_What to work on:_ Repeat every record exactly as given.
** Data for processing follows **
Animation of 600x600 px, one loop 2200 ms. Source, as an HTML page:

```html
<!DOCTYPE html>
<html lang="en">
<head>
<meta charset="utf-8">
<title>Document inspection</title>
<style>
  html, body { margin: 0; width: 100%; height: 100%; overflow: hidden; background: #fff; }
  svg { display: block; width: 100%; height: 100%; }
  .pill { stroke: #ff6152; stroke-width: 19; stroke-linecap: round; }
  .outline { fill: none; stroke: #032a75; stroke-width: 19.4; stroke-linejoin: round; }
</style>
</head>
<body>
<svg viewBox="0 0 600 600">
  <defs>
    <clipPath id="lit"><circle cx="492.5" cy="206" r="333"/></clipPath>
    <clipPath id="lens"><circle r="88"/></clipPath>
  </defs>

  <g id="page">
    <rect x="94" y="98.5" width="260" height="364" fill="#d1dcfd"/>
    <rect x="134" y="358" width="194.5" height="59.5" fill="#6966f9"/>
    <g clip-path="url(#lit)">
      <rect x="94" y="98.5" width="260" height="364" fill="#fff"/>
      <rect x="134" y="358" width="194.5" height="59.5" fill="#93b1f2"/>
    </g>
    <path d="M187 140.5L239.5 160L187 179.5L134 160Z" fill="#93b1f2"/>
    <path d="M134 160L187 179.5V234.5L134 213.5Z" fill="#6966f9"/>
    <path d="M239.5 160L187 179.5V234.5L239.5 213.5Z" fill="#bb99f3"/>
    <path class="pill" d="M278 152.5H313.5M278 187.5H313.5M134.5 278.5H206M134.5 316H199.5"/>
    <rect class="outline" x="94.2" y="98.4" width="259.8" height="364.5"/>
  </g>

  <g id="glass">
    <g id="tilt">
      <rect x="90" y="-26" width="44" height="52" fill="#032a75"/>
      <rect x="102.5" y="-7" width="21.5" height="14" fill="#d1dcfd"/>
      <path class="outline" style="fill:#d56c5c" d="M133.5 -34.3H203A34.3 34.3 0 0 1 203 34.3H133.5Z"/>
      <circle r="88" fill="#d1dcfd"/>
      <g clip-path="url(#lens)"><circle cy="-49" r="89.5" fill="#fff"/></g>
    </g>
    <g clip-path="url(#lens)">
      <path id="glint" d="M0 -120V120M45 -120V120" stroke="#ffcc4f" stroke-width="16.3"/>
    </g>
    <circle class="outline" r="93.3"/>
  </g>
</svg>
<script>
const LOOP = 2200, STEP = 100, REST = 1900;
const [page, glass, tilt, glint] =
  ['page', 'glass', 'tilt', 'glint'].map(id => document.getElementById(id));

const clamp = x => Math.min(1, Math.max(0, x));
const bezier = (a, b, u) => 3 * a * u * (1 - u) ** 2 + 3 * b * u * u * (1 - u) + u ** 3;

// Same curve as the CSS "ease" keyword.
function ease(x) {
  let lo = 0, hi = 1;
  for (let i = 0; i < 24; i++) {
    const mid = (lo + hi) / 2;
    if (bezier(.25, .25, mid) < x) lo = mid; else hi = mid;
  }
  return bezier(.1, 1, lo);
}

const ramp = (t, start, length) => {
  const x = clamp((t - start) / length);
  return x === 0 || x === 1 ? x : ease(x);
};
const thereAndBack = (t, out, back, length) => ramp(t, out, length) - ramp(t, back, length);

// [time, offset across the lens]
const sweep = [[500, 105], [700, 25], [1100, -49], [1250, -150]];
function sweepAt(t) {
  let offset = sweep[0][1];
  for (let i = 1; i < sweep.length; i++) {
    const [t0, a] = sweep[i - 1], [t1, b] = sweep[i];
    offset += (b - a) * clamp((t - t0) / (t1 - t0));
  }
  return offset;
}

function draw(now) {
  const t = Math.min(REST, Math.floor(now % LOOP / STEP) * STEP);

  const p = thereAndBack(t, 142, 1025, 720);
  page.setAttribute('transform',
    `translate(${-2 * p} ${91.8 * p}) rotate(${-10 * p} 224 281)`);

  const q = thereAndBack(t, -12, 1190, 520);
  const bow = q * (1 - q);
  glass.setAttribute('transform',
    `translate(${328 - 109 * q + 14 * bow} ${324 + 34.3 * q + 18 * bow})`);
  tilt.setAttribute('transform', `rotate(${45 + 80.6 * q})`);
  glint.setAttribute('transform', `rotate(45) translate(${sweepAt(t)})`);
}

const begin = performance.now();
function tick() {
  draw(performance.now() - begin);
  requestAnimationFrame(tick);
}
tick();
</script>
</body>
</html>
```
** End of Data for processing **
_Your solution:_
Animation of 600x600 px, one loop 2200 ms. Source, as an HTML page:

```html
<!DOCTYPE html>
<html lang="en">
<head>
<meta charset="utf-8">
<title>Document inspection</title>
<style>
  html, body { margin: 0; width: 100%; height: 100%; overflow: hidden; background: #fff; }
  svg { display: block; width: 100%; height: 100%; }
  .pill { stroke: #ff6152; stroke-width: 19; stroke-linecap: round; }
  .outline { fill: none; stroke: #032a75; stroke-width: 19.4; stroke-linejoin: round; }
</style>
</head>
<body>
<svg viewBox="0 0 600 600">
  <defs>
    <clipPath id="lit"><circle cx="492.5" cy="206" r="333"/></clipPath>
    <clipPath id="lens"><circle r="88"/></clipPath>
  </defs>

  <g id="page">
    <rect x="94" y="98.5" width="260" height="364" fill="#d1dcfd"/>
    <rect x="134" y="358" width="194.5" height="59.5" fill="#6966f9"/>
    <g clip-path="url(#lit)">
      <rect x="94" y="98.5" width="260" height="364" fill="#fff"/>
      <rect x="134" y="358" width="194.5" height="59.5" fill="#93b1f2"/>
    </g>
    <path d="M187 140.5L239.5 160L187 179.5L134 160Z" fill="#93b1f2"/>
    <path d="M134 160L187 179.5V234.5L134 213.5Z" fill="#6966f9"/>
    <path d="M239.5 160L187 179.5V234.5L239.5 213.5Z" fill="#bb99f3"/>
    <path class="pill" d="M278 152.5H313.5M278 187.5H313.5M134.5 278.5H206M134.5 316H199.5"/>
    <rect class="outline" x="94.2" y="98.4" width="259.8" height="364.5"/>
  </g>

  <g id="glass">
    <g id="tilt">
      <rect x="90" y="-26" width="44" height="52" fill="#032a75"/>
      <rect x="102.5" y="-7" width="21.5" height="14" fill="#d1dcfd"/>
      <path class="outline" style="fill:#d56c5c" d="M133.5 -34.3H203A34.3 34.3 0 0 1 203 34.3H133.5Z"/>
      <circle r="88" fill="#d1dcfd"/>
      <g clip-path="url(#lens)"><circle cy="-49" r="89.5" fill="#fff"/></g>
    </g>
    <g clip-path="url(#lens)">
      <path id="glint" d="M0 -120V120M45 -120V120" stroke="#ffcc4f" stroke-width="16.3"/>
    </g>
    <circle class="outline" r="93.3"/>
  </g>
</svg>
<script>
const LOOP = 2200, STEP = 100, REST = 1900;
const [page, glass, tilt, glint] =
  ['page', 'glass', 'tilt', 'glint'].map(id => document.getElementById(id));

const clamp = x => Math.min(1, Math.max(0, x));
const bezier = (a, b, u) => 3 * a * u * (1 - u) ** 2 + 3 * b * u * u * (1 - u) + u ** 3;

// Same curve as the CSS "ease" keyword.
function ease(x) {
  let lo = 0, hi = 1;
  for (let i = 0; i < 24; i++) {
    const mid = (lo + hi) / 2;
    if (bezier(.25, .25, mid) < x) lo = mid; else hi = mid;
  }
  return bezier(.1, 1, lo);
}

const ramp = (t, start, length) => {
  const x = clamp((t - start) / length);
  return x === 0 || x === 1 ? x : ease(x);
};
const thereAndBack = (t, out, back, length) => ramp(t, out, length) - ramp(t, back, length);

// [time, offset across the lens]
const sweep = [[500, 105], [700, 25], [1100, -49], [1250, -150]];
function sweepAt(t) {
  let offset = sweep[0][1];
  for (let i = 1; i < sweep.length; i++) {
    const [t0, a] = sweep[i - 1], [t1, b] = sweep[i];
    offset += (b - a) * clamp((t - t0) / (t1 - t0));
  }
  return offset;
}

function draw(now) {
  const t = Math.min(REST, Math.floor(now % LOOP / STEP) * STEP);

  const p = thereAndBack(t, 142, 1025, 720);
  page.setAttribute('transform',
    `translate(${-2 * p} ${91.8 * p}) rotate(${-10 * p} 224 281)`);

  const q = thereAndBack(t, -12, 1190, 520);
  const bow = q * (1 - q);
  glass.setAttribute('transform',
    `translate(${328 - 109 * q + 14 * bow} ${324 + 34.3 * q + 18 * bow})`);
  tilt.setAttribute('transform', `rotate(${45 + 80.6 * q})`);
  glint.setAttribute('transform', `rotate(45) translate(${sweepAt(t)})`);
}

const begin = performance.now();
function tick() {
  draw(performance.now() - begin);
  requestAnimationFrame(tick);
}
tick();
</script>
</body>
</html>
```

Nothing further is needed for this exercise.